[[ EXERCISE MATERIALS, beginning ]]
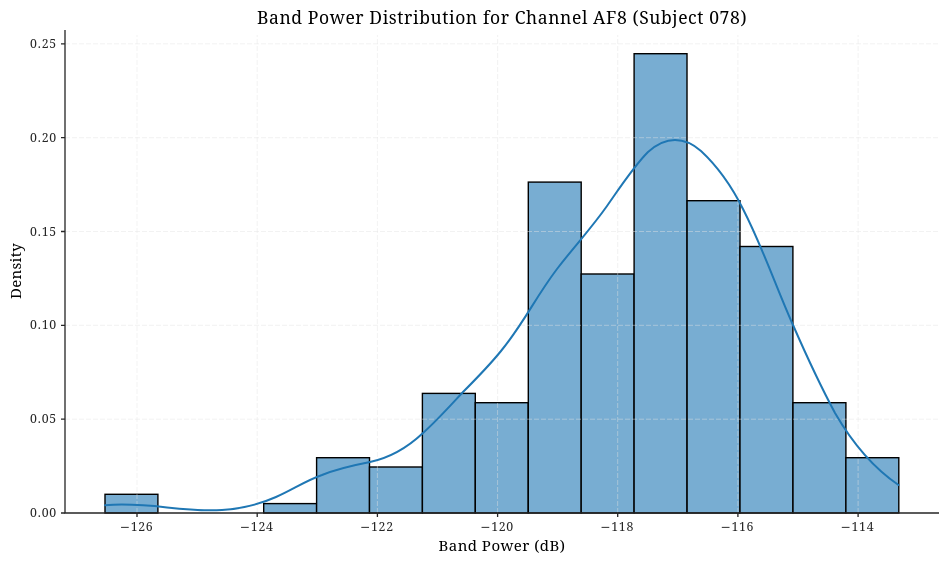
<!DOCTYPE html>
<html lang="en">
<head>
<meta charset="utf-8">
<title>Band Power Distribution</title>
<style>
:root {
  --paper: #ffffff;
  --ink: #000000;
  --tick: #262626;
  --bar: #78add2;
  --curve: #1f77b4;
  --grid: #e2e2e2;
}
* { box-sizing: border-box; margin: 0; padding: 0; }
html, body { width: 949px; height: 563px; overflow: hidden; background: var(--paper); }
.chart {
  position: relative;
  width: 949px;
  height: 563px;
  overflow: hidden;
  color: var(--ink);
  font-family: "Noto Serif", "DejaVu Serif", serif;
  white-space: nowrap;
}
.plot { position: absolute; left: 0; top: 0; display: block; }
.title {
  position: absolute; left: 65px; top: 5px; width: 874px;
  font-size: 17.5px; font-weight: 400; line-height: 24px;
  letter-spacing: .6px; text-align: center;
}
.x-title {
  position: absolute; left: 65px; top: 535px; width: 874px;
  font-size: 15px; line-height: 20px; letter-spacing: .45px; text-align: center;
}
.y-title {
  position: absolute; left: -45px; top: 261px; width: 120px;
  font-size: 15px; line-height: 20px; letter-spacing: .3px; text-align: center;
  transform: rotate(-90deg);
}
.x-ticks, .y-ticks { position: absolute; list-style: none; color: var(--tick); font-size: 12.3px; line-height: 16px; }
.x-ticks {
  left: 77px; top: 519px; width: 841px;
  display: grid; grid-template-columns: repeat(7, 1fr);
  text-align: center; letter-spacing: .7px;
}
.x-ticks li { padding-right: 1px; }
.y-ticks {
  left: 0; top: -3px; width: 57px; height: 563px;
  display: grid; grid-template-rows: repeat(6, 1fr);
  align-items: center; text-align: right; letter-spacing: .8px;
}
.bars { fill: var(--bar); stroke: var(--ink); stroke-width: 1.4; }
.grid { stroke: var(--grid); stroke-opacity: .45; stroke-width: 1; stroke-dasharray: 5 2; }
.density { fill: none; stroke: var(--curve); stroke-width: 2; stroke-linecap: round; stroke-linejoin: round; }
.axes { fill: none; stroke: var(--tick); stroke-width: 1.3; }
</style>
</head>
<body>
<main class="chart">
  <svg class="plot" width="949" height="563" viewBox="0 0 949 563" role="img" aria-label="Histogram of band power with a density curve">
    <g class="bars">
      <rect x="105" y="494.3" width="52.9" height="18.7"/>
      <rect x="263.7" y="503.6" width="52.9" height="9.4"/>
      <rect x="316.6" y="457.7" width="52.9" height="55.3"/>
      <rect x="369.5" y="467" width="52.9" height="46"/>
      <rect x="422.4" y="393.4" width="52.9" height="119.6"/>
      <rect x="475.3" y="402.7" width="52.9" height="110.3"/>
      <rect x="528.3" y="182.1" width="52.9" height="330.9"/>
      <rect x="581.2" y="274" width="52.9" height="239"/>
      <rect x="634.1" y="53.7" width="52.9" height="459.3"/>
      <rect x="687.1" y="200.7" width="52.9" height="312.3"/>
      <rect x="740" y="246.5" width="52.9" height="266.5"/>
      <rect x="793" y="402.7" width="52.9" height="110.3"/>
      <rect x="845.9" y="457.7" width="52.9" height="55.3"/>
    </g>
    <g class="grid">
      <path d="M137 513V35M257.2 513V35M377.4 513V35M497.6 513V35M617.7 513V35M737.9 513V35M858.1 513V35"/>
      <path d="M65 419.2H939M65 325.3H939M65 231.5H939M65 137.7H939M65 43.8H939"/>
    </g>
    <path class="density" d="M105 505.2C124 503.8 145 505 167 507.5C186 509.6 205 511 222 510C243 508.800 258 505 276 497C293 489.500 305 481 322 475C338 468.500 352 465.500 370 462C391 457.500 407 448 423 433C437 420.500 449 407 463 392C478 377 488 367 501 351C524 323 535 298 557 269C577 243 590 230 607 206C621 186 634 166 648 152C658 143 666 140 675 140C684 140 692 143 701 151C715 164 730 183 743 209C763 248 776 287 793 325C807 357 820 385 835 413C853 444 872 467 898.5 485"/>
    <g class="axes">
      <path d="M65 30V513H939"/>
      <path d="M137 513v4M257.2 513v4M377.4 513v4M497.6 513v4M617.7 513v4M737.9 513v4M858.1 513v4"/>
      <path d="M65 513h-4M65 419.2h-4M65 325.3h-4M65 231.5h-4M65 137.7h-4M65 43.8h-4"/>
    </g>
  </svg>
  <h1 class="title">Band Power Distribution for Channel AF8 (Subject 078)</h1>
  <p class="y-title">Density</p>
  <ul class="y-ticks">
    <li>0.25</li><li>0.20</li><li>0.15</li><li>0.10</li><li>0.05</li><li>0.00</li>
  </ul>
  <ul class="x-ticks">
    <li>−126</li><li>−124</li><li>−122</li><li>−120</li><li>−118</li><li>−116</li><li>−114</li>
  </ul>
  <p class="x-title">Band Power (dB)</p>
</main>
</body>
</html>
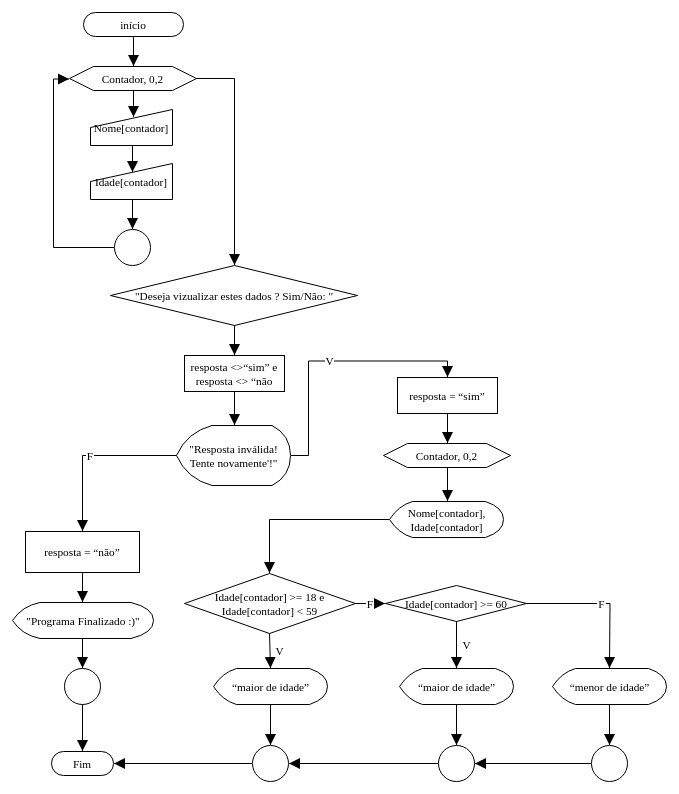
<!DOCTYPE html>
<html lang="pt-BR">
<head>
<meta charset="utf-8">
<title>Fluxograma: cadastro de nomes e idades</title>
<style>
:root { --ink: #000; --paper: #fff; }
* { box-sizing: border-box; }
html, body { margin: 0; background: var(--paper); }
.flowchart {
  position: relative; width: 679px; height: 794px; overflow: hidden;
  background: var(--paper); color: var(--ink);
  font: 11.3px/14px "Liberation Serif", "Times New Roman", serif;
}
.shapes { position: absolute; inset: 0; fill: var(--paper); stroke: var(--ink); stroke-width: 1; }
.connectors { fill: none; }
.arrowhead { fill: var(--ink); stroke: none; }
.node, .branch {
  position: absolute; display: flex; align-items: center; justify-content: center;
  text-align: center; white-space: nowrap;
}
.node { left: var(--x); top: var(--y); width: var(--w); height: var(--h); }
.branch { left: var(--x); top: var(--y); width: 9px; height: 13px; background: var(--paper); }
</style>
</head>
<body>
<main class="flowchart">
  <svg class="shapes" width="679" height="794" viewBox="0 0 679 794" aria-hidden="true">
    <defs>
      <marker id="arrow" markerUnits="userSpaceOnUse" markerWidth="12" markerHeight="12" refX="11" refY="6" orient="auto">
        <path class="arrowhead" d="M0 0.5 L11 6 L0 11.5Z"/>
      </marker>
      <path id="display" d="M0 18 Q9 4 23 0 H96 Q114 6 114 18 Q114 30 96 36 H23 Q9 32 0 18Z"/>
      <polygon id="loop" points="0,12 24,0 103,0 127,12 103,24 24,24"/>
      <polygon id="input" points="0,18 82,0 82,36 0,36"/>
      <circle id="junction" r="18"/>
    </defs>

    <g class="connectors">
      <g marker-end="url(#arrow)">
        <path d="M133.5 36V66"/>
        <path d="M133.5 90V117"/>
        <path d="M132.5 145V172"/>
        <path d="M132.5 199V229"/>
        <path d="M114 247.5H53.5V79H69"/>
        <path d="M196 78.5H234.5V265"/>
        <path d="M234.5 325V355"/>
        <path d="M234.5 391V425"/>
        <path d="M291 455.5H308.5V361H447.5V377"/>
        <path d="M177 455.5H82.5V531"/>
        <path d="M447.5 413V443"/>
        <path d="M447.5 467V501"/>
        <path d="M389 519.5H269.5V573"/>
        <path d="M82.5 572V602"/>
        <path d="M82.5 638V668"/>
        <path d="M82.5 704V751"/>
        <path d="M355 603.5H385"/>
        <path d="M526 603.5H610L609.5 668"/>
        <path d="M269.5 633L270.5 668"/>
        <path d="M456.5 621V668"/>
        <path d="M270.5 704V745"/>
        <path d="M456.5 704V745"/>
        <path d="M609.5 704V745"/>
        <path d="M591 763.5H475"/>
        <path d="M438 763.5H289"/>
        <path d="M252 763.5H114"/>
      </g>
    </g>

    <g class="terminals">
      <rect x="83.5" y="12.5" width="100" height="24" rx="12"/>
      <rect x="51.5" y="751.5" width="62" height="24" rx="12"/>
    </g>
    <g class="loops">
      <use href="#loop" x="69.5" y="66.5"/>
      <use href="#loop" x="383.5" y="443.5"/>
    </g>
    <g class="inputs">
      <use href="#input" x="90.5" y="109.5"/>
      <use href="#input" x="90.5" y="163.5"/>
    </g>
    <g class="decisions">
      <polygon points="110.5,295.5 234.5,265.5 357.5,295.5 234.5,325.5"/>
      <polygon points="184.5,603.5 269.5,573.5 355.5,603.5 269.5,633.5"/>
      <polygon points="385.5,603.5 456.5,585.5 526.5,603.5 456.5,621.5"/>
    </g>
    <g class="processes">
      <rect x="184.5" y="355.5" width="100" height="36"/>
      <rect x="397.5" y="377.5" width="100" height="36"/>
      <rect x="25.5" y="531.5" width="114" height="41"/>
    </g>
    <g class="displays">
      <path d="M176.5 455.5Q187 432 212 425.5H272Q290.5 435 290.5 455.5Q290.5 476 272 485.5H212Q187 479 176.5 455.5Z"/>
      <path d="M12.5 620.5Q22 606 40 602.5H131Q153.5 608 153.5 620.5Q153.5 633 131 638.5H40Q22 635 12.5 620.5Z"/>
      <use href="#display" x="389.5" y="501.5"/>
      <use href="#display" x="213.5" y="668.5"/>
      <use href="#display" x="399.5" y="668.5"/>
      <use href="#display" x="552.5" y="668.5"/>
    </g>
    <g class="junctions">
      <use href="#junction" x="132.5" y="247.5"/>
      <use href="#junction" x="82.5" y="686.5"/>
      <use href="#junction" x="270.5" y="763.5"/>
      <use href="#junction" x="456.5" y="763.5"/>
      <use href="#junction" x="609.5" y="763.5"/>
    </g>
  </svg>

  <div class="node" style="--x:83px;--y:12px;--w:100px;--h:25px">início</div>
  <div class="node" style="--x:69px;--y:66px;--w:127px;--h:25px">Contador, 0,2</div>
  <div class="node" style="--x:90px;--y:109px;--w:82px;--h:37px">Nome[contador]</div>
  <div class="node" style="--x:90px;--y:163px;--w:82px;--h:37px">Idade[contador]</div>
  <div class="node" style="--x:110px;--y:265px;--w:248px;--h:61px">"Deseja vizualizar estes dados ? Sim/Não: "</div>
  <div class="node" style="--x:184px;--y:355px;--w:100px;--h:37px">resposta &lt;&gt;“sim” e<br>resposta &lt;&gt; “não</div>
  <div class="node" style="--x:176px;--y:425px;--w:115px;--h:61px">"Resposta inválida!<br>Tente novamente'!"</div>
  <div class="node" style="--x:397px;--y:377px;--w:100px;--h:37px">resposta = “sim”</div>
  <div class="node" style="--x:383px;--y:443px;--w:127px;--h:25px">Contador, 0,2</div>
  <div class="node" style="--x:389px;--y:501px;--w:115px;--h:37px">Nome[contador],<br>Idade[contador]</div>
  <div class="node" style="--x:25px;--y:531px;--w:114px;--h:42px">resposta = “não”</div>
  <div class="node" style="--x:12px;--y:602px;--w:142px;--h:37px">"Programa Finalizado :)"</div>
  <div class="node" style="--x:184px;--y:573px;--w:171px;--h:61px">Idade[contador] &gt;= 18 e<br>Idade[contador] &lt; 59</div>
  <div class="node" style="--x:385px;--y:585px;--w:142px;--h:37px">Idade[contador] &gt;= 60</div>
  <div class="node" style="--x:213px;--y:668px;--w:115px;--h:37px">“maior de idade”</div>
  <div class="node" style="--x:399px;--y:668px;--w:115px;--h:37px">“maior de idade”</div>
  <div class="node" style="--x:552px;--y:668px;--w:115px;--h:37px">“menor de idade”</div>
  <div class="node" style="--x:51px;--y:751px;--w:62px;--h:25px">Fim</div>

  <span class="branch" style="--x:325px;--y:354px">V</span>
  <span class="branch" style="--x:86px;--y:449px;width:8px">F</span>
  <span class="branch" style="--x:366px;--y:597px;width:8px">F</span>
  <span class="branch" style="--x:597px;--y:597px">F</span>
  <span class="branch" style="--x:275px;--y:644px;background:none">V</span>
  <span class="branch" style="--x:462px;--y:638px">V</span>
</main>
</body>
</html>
[[ EXERCISE MATERIALS, end ]]
ABOUT THIS EXERCISE: Search the entries for the word "grid", then gather every line that has it.

WRITTEN RESPONSE:
  --grid: #e2e2e2;
  display: grid; grid-template-columns: repeat(7, 1fr);
  display: grid; grid-template-rows: repeat(6, 1fr);
.grid { stroke: var(--grid); stroke-opacity: .45; stroke-width: 1; stroke-dasharray: 5 2; }
    <g class="grid">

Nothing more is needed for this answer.